About Radiocarbon Dating:
- Radiocarbon dating (also referred to as carbon dating or carbon-14 dating) is a method that provides objective age estimates for carbon-based materials (Organic materials) that originated from living organisms.
- An age could be estimated by measuring the amount of carbon-14 present in the sample and comparing this against an internationally used reference standard.
- The method was developed in the late 1940s at the University of Chicago by Willard Libby.
Basic Principles of Carbon Dating:
- Radiocarbon (carbon 14) is an isotope of the element carbon that is unstable and weakly radioactive.
- The stable isotopes are carbon 12 and carbon 13.

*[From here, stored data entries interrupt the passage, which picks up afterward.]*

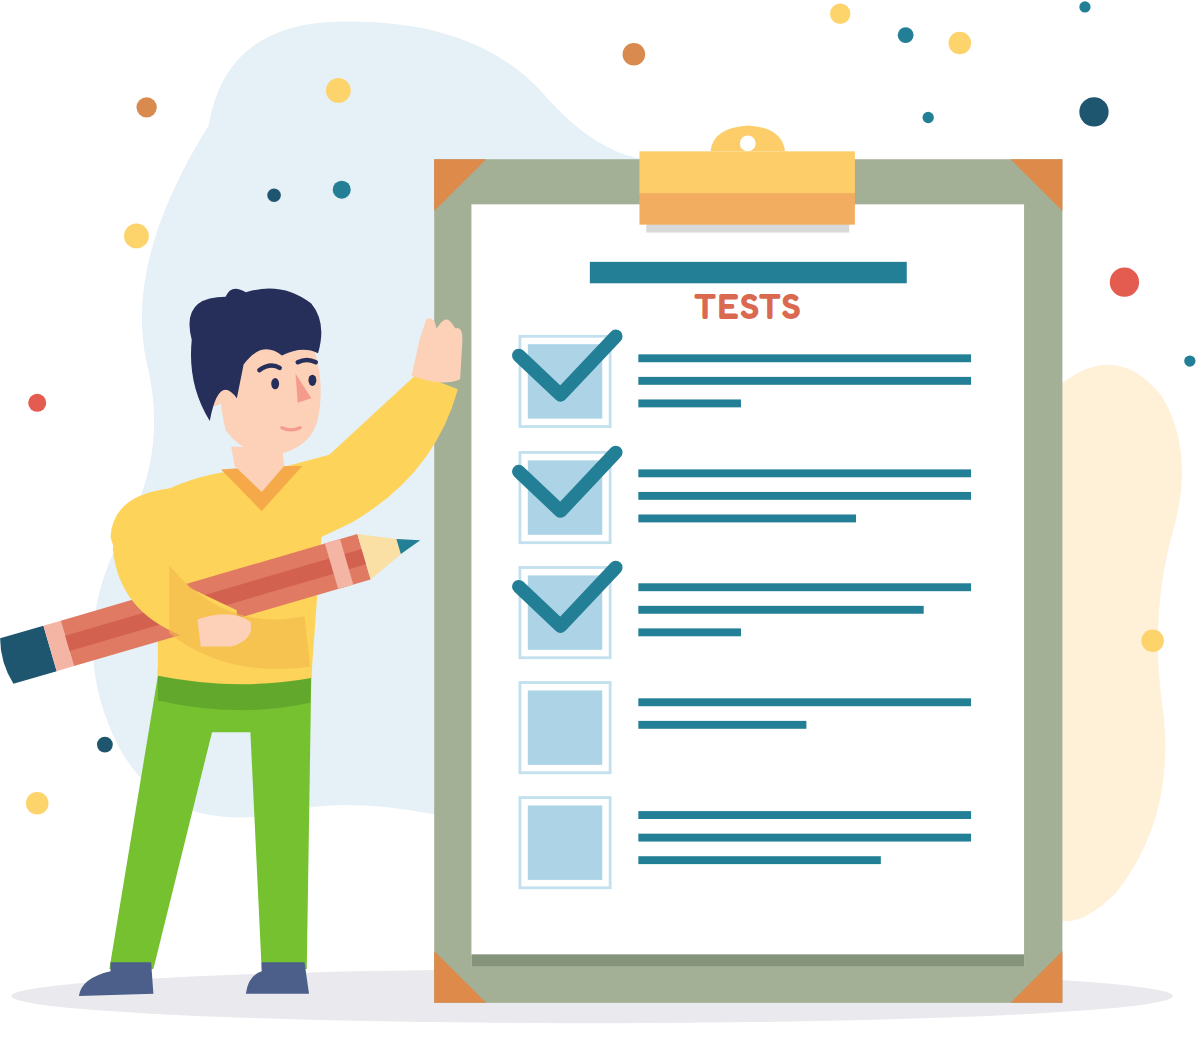
<!DOCTYPE html>
<html lang="en">
<head>
<meta charset="utf-8">
<title>Tests Checklist</title>
<link rel="stylesheet" href="https://fonts.googleapis.com/css2?family=Fredoka:wght@600&display=swap">
<style>
  :root {
    --paper: #ffffff;
    --sky-blob: #e5f0f7;
    --cream-blob: #fef1d8;
    --ground: #e9e9ee;
    --board: #a3b096;
    --board-shade: #86937b;
    --corner: #dd8a4b;
    --clip-top: #fdcd6a;
    --clip-bottom: #f3ad60;
    --clip-shadow: #d9d9d9;
    --ink: #237f96;
    --box: #acd4e6;
    --box-edge: #c3e0ee;
    --title: #d96a50;
    --skin: #fcd1b8;
    --skin-shade: #f59b8d;
    --hair: #262e5a;
    --sweater: #fdd35a;
    --sweater-shade: #f3b94a;
    --collar: #f6a948;
    --pants: #76c12f;
    --pants-band: #62a82c;
    --shoe: #4b5f8a;
    --pencil-body: #e07a63;
    --pencil-stripe: #d2624f;
    --pencil-band: #f4b5a4;
    --pencil-eraser: #1e5670;
    --pencil-wood: #fbe0a6;
    --dot-orange: #d98a4f;
    --dot-yellow: #fdd36c;
    --dot-teal: #237f96;
    --dot-navy: #1e5670;
    --dot-red: #e45b50;
  }
  html, body { margin: 0; padding: 0; overflow: hidden; background: var(--paper); }
  .canvas { width: 1200px; height: 1038px; display: block; }
  .board-title { font-family: "Fredoka", sans-serif; font-weight: 600; font-size: 31px; fill: var(--title); letter-spacing: 1px; }
</style>
</head>
<body>
<svg class="canvas" viewBox="0 0 1064 918" width="1200" height="1038" xmlns="http://www.w3.org/2000/svg" xmlns:xlink="http://www.w3.org/1999/xlink">
  <defs>
    <g id="checkbox">
      <rect x="461" y="0" width="80" height="80" fill="none" stroke="var(--box-edge)" stroke-width="2.5"/>
      <rect x="468" y="7" width="66" height="66" fill="var(--box)"/>
    </g>
    <polyline id="checkmark" points="460,17 497,52 546,0" fill="none" stroke="var(--ink)" stroke-width="12" stroke-linecap="round" stroke-linejoin="round"/>
    <path id="corner-triangle" d="M0 0 L46 0 L0 46 Z" fill="var(--corner)"/>
  </defs>

  <!-- backdrop shapes -->
  <ellipse cx="525" cy="882" rx="515" ry="24" fill="var(--ground)"/>
  <path d="M185 110 Q200 20 300 18 Q420 15 480 80 Q540 150 600 140 L600 720 Q500 740 380 720 Q300 705 250 720 Q140 740 100 650 Q60 560 110 470 Q150 400 130 320 Q110 230 185 110 Z" fill="var(--sky-blob)"/>
  <path d="M940 340 Q990 300 1030 350 Q1060 400 1040 470 Q1020 540 1030 620 Q1045 720 990 790 Q960 820 940 815 Z" fill="var(--cream-blob)"/>

  <!-- confetti dots -->
  <g class="confetti">
    <circle cx="130" cy="94" r="9" fill="var(--dot-orange)"/>
    <circle cx="300" cy="79" r="11" fill="var(--dot-yellow)"/>
    <circle cx="562" cy="47" r="10" fill="var(--dot-orange)"/>
    <circle cx="745" cy="11" r="9" fill="var(--dot-yellow)"/>
    <circle cx="803" cy="30" r="7" fill="var(--dot-teal)"/>
    <circle cx="851" cy="37" r="10" fill="var(--dot-yellow)"/>
    <circle cx="962" cy="5" r="5" fill="var(--dot-teal)"/>
    <circle cx="970" cy="98" r="13" fill="var(--dot-navy)"/>
    <circle cx="823" cy="103" r="5" fill="var(--dot-teal)"/>
    <circle cx="997" cy="249" r="13" fill="var(--dot-red)"/>
    <circle cx="1055" cy="319" r="5" fill="var(--dot-teal)"/>
    <circle cx="1022" cy="567" r="10" fill="var(--dot-yellow)"/>
    <circle cx="243" cy="172" r="6" fill="var(--dot-navy)"/>
    <circle cx="303" cy="167" r="8" fill="var(--dot-teal)"/>
    <circle cx="121" cy="208" r="11" fill="var(--dot-yellow)"/>
    <circle cx="33" cy="356" r="8" fill="var(--dot-red)"/>
    <circle cx="93" cy="659" r="7" fill="var(--dot-navy)"/>
    <circle cx="33" cy="711" r="10" fill="var(--dot-yellow)"/>
  </g>

  <!-- clipboard -->
  <g class="clipboard">
    <rect x="385" y="140" width="557" height="748" fill="var(--board)"/>
    <rect x="418" y="180" width="490" height="676" fill="var(--paper)"/>
    <rect x="418" y="845" width="490" height="11" fill="var(--board-shade)"/>
    <use xlink:href="#corner-triangle" transform="translate(385,140)"/>
    <use xlink:href="#corner-triangle" transform="translate(942,140) scale(-1,1)"/>
    <use xlink:href="#corner-triangle" transform="translate(385,888) scale(1,-1)"/>
    <use xlink:href="#corner-triangle" transform="translate(942,888) scale(-1,-1)"/>

    <g class="clip">
      <rect x="573" y="196" width="180" height="9" fill="var(--clip-shadow)"/>
      <path d="M630 133 Q632 112 663 110 Q694 112 696 133 Z" fill="var(--clip-top)"/>
      <circle cx="663" cy="126" r="7" fill="var(--paper)"/>
      <rect x="567" y="133" width="191" height="38" fill="var(--clip-top)"/>
      <rect x="567" y="170" width="191" height="28" fill="var(--clip-bottom)"/>
    </g>

    <rect x="523" y="231" width="281" height="19" fill="var(--ink)"/>
    <text class="board-title" x="663" y="282" text-anchor="middle">TESTS</text>

    <g class="checklist" fill="var(--ink)">
      <use xlink:href="#checkbox" y="297"/>
      <use xlink:href="#checkmark" y="297"/>
      <rect x="566" y="313" width="295" height="7"/>
      <rect x="566" y="333" width="295" height="7"/>
      <rect x="566" y="353" width="91" height="7"/>

      <use xlink:href="#checkbox" y="400"/>
      <use xlink:href="#checkmark" y="400"/>
      <rect x="566" y="415" width="295" height="7"/>
      <rect x="566" y="435" width="295" height="7"/>
      <rect x="566" y="455" width="193" height="7"/>

      <use xlink:href="#checkbox" y="502"/>
      <use xlink:href="#checkmark" y="502"/>
      <rect x="566" y="516" width="295" height="7"/>
      <rect x="566" y="536" width="253" height="7"/>
      <rect x="566" y="556" width="91" height="7"/>

      <use xlink:href="#checkbox" y="604"/>
      <rect x="566" y="618" width="295" height="7"/>
      <rect x="566" y="638" width="149" height="7"/>

      <use xlink:href="#checkbox" y="706"/>
      <rect x="566" y="718" width="295" height="7"/>
      <rect x="566" y="738" width="295" height="7"/>
      <rect x="566" y="758" width="215" height="7"/>
    </g>
  </g>

  <!-- student figure -->
  <g class="student">
    <path class="trousers" d="M140 598 L276 598 L272 858 L232 858 L222 648 L188 648 L136 858 L97 858 Z" fill="var(--pants)"/>
    <path class="waistband" d="M140 592 L276 592 L275 622 Q210 636 140 620 Z" fill="var(--pants-band)"/>
    <path class="shoe" d="M98 852 L134 852 L136 880 L70 882 Q72 866 98 860 Z" fill="var(--shoe)"/>
    <path class="shoe" d="M232 852 L270 852 L274 880 L218 880 Q220 864 232 860 Z" fill="var(--shoe)"/>

    <path class="sweater" d="M150 432 Q195 412 240 416 L292 402 L370 330 L406 344 Q385 420 312 462 L285 475 L276 600 Q210 612 140 598 L140 520 Q105 505 98 475 Q100 438 150 432 Z" fill="var(--sweater)"/>
    <path class="collar" d="M196 415 L240 412 L268 412 L232 452 Z" fill="var(--collar)"/>
    <path class="neck" d="M205 395 L250 395 L252 412 L232 435 L208 412 Z" fill="var(--skin)"/>

    <path class="raised-hand" d="M365 332 L372 300 L378 282 Q385 278 387 290 L390 286 Q396 278 401 286 L404 290 Q410 288 410 300 L408 335 Q392 342 365 332 Z" fill="var(--skin)"/>

    <g class="pencil" transform="translate(6,585) rotate(-16.3)">
      <path d="M0 -21 L40 -21 L40 21 L0 21 Q-6 0 0 -21 Z" fill="var(--pencil-eraser)"/>
      <rect x="40" y="-21" width="16" height="42" fill="var(--pencil-band)"/>
      <rect x="56" y="-21" width="274" height="42" fill="var(--pencil-body)"/>
      <rect x="56" y="-7" width="274" height="14" fill="var(--pencil-stripe)"/>
      <rect x="300" y="-21" width="14" height="42" fill="var(--pencil-band)"/>
      <path d="M330 -21 L378 0 L330 21 Z" fill="var(--pencil-wood)"/>
      <path d="M362 -7 L382 0 L362 7 Z" fill="var(--ink)"/>
    </g>

    <path class="holding-arm" d="M150 432 Q110 440 100 485 Q105 540 160 562 L210 562 L210 540 L168 520 Q150 500 160 470 Z" fill="var(--sweater)"/>
    <path class="sleeve-shade" d="M150 500 Q200 560 270 545 L275 590 Q200 600 150 560 Z" fill="var(--sweater-shade)" opacity="0.6"/>
    <path class="holding-hand" d="M175 548 Q205 538 222 550 Q226 566 205 572 L178 572 Z" fill="var(--skin)"/>

    <g class="head">
      <ellipse cx="189" cy="342" rx="13" ry="17" fill="var(--skin)"/>
      <path d="M198 290 Q230 270 272 292 Q290 330 282 370 Q276 396 245 402 Q215 402 200 380 Q190 340 198 290 Z" fill="var(--skin)"/>
      <path class="hair" d="M170 300 Q160 262 200 262 Q205 250 218 258 Q250 248 276 268 Q290 285 282 312 Q268 305 250 314 Q232 300 216 322 L210 352 Q194 330 186 372 Q166 340 170 300 Z" fill="var(--hair)"/>
      <path class="eyebrow" d="M230 327 Q240 320 248 325" fill="none" stroke="var(--hair)" stroke-width="4" stroke-linecap="round"/>
      <path class="eyebrow" d="M264 320 Q272 316 280 320" fill="none" stroke="var(--hair)" stroke-width="4" stroke-linecap="round"/>
      <ellipse cx="244" cy="339" rx="3.5" ry="5" fill="var(--hair)"/>
      <ellipse cx="277" cy="336" rx="3.5" ry="5" fill="var(--hair)"/>
      <path class="nose" d="M262 330 L276 352 L264 356 Z" fill="var(--skin-shade)"/>
      <path class="mouth" d="M250 378 Q258 382 266 378" fill="none" stroke="var(--skin-shade)" stroke-width="3" stroke-linecap="round"/>
    </g>
  </g>
</svg>
</body>
</html>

- Carbon 14 is continually being formed in the upper atmosphere by the effect of cosmic ray neutrons on nitrogen 14 atoms. It is rapidly oxidized in air to form carbon dioxide and enters the global carbon cycle.
- Plants and animals assimilate carbon 14 from carbon dioxide throughout their lifetimes. When they die, they stop exchanging carbon with the biosphere and their carbon 14 content then starts to decrease at a rate determined by the law of radioactive decay.
- Radiocarbon dating is essentially a method designed to measure residual radioactivity.
How Does Carbon Dating Work:
- Carbon-14 is a weakly radioactive isotope of Carbon; also known as radiocarbon, it is an isotopic chronometer.
- C-14 dating is only applicable to organic and some inorganic materials (not applicable to metals).
- Gas proportional counting, liquid scintillation counting and accelerator mass spectrometry are the three principal radiocarbon dating methods.